* About this exercise
Find the string "height" in the data, then copy every line where it is found.

BEGIN Dataset

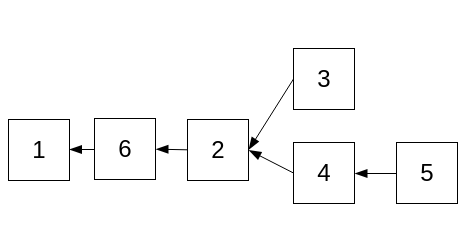
<!DOCTYPE html>
<html lang="en">
<head>
<meta charset="utf-8">
<title>Node diagram</title>
<style>
:root { --paper: #fff; --ink: #000; }
* { box-sizing: border-box; }
html, body { margin: 0; overflow: hidden; background: var(--paper); }
.diagram { position: relative; width: 473px; height: 231px; overflow: hidden; background: var(--paper); }
.links { position: absolute; inset: 0; }
.links line { stroke: var(--ink); stroke-width: 1; }
.links polygon { fill: var(--ink); }
.node {
  position: absolute; width: 62px; height: 62px;
  display: flex; align-items: center; justify-content: center;
  border: 1px solid var(--ink); background: var(--paper); color: var(--ink);
  font: 24px/1 "Liberation Sans", Arial, sans-serif;
}
.node-1 { left: 8px; top: 119px; }
.node-6 { left: 94px; top: 118px; }
.node-2 { left: 187px; top: 119px; }
.node-3 { left: 293px; top: 48px; }
.node-4 { left: 293px; top: 142px; }
.node-5 { left: 396px; top: 142px; }
</style>
</head>
<body>
<main class="diagram">
  <div class="node node-1">1</div>
  <div class="node node-6">6</div>
  <div class="node node-2">2</div>
  <div class="node node-3">3</div>
  <div class="node node-4">4</div>
  <div class="node node-5">5</div>
  <svg class="links" width="473" height="231" viewBox="0 0 473 231" aria-hidden="true">
    <defs>
      <polygon id="arrowhead" points="0,0 13,-4.5 13,4.5"/>
    </defs>
    <line x1="94" y1="149.5" x2="80" y2="149.5"/>
    <use href="#arrowhead" x="69" y="149.5"/>
    <line x1="187" y1="149.8" x2="167" y2="149.4"/>
    <use href="#arrowhead" x="155.5" y="149.3"/>
    <line x1="293.5" y1="79" x2="255" y2="140"/>
    <use href="#arrowhead" transform="translate(248.5 150) rotate(-57.6)"/>
    <line x1="293.5" y1="173" x2="259" y2="155.4"/>
    <use href="#arrowhead" transform="translate(248.5 150) rotate(27)"/>
    <line x1="396" y1="173.5" x2="366" y2="173.5"/>
    <use href="#arrowhead" x="354.5" y="173.5"/>
  </svg>
</main>
</body>
</html>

END Dataset

* Task answer
.diagram { position: relative; width: 473px; height: 231px; overflow: hidden; background: var(--paper); }
  position: absolute; width: 62px; height: 62px;
  <svg class="links" width="473" height="231" viewBox="0 0 473 231" aria-hidden="true">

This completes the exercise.